> **WHAT YOU WILL DO**: Report all lines of the records that contain "halfZigzag".

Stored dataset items
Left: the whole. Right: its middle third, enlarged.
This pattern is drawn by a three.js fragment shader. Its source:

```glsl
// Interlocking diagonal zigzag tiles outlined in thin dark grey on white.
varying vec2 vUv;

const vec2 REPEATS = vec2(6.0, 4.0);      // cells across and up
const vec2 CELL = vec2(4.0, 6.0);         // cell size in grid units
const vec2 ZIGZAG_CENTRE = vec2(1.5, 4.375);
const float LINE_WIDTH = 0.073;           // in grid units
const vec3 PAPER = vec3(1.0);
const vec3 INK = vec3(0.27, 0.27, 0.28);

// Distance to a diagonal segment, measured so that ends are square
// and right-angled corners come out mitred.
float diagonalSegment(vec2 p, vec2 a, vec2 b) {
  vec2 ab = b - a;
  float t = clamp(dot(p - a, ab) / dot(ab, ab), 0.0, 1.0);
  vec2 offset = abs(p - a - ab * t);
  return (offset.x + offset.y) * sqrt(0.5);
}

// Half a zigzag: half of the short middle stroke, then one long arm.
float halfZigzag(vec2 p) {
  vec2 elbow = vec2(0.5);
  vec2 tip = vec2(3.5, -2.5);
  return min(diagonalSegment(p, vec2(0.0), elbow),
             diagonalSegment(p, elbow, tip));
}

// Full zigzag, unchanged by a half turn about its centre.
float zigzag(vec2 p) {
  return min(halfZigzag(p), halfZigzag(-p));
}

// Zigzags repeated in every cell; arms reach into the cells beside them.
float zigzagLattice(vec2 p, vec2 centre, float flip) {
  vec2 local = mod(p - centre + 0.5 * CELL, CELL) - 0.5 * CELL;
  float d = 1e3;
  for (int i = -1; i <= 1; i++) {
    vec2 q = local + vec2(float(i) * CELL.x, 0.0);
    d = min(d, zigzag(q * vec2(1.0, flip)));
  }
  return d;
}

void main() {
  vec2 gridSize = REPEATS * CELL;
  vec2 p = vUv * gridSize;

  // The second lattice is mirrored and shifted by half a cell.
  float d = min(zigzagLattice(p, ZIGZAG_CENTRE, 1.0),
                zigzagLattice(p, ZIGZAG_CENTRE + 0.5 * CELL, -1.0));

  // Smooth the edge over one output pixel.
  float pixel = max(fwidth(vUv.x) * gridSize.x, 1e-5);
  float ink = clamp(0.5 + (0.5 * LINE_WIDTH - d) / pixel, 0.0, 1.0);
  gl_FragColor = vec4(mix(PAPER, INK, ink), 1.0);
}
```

> **COMPLETED EXERCISE**:
float halfZigzag(vec2 p) {
  return min(halfZigzag(p), halfZigzag(-p));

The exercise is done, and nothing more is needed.